Most basic non-compete agreements stipulate that an employee is barred from working with a competitor of the company for a specified period of time, usually one year.  In addition, it may also include a non-solicitation provision, which means that the employee also cannot solicit or directly advertise to customers of the previous employer for that same period of time. Employees can sometimes sign a non-compete agreement flippantly, with the assumption that it would never actually be enforceable in court.  However, it is, though there are some specific considerations an employer in Illinois should consider.

First, there must be some form of “valuable consideration” to the agreement. A court will not side with an employer based simply on a signature with no value. Second, though not an official rule, two years of employment seems to be the guideline by which many Illinois courts deem a non-compete to be officially violated. Third, the Illinois Freedom to Work Act prohibits non-compete agreements from any employee who is making $13.00 or less. Finally, though also not an official rule, courts will tend to side with an employee if the non-compete agreement is “hidden” or “buried” inside of an employee agreement.  It should be a separate document that is clearly being executed.

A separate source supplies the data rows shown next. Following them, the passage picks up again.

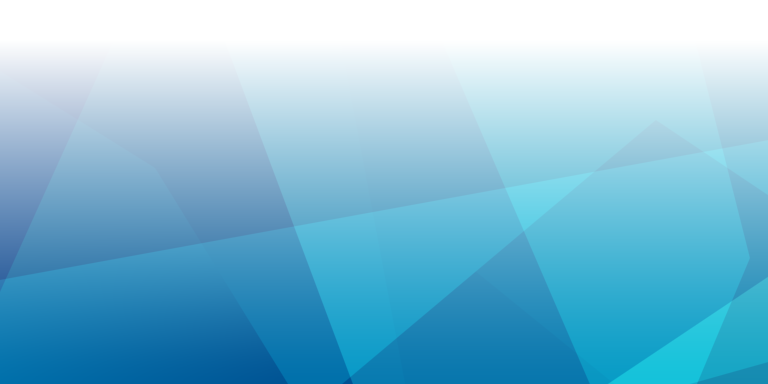
Give the GLSL for this background, as a Shadertoy shader.

```glsl
// Overlapping translucent blue and cyan facets fading into white at the top

// Soft mask of the half plane to the right of the path from a to b
float rightOf(vec2 p, vec2 a, vec2 b, float soft) {
    vec2 d = normalize(b - a);
    float dist = d.y * (p.x - a.x) - d.x * (p.y - a.y);
    return smoothstep(-soft, soft, dist);
}

// Convex wedge to the right of the bent path a, b, c
float wedge(vec2 p, vec2 a, vec2 b, vec2 c, float soft) {
    return rightOf(p, a, b, soft) * rightOf(p, b, c, soft);
}

// White veil: opaque near the top, clear at the bottom
float veil(float y) {
    float height = clamp(y / 0.896, 0.0, 1.0);
    return pow(height, 1.35);
}

void mainImage(out vec4 fragColor, in vec2 fragCoord) {
    vec2 p = fragCoord / iResolution.xy * vec2(2.0, 1.0);
    float soft = 0.8 / iResolution.y;

    const vec3 deepBlue = vec3(0.0, 0.32, 0.57);
    const vec3 cyanTint = vec3(0.03, 0.16, 0.11);
    const vec3 skyTint = vec3(0.0, 0.12, 0.10);
    const vec3 shade = vec3(0.0, 0.10, 0.075);

    // Broad facets
    float lower = rightOf(p, vec2(0.0, 0.271), vec2(2.0, 0.635), soft);
    float cyanSide = rightOf(p, vec2(0.919, 0.0), vec2(0.594, 0.87), soft);
    float lightSide = rightOf(p, vec2(1.536, 0.0), vec2(1.172, 0.844), soft);
    float leftEdge = rightOf(p, vec2(0.273, 0.844), vec2(0.0, 0.24), soft);
    vec3 color = deepBlue + skyTint * lower + cyanTint * cyanSide;
    color += vec3(0.0, 0.11, 0.07) * lightSide;
    color -= vec3(0.0, 0.11, 0.06) * leftEdge;

    // Bent facet on the left, darkening toward its lower corner
    float leftFacet = wedge(p, vec2(0.078, 0.766), vec2(0.404, 0.5625), vec2(0.75, 0.0), soft);
    float leftTone = mix(-0.15 * p.x, 0.045, smoothstep(0.0, 0.5, p.y));
    color += vec3(0.0, 1.0, 0.8) * leftTone * leftFacet;

    // Peak and bent facet on the right
    float peak = wedge(p, vec2(0.891, 0.0), vec2(1.708, 0.6875), vec2(2.0, 0.492), soft);
    float inner = wedge(p, vec2(1.823, 0.844), vec2(1.953, 0.328), vec2(1.815, 0.0), soft);
    color -= shade * peak;
    color -= 1.15 * shade * (1.0 - inner);

    // Small corner facets
    float glint = rightOf(p, vec2(1.583, 0.0), vec2(2.0, 0.279), soft);
    float corner = rightOf(p, vec2(1.797, 0.0), vec2(2.0, 0.057), soft);
    color += vec3(0.05, 0.15, 0.08) * glint;
    color -= shade * corner;

    // Faint creases
    float crease = rightOf(p, vec2(1.055, 0.0), vec2(0.94, 0.61), soft);
    float fold = rightOf(p, vec2(1.25, 0.284), vec2(1.60, 0.0), soft);
    color -= 0.15 * shade * crease * (1.0 - lightSide);
    color -= 0.2 * shade * fold * peak;

    color = mix(clamp(color, 0.0, 1.0), vec3(1.0), veil(p.y));
    fragColor = vec4(color, 1.0);
}
```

These litigations can become complex and drawn out.  The best thing an employer can do when an employee has violated a non-compete agreement is to consult with a business attorney who can look at the facts, apply reason, and determine whether litigation is worth pursuing.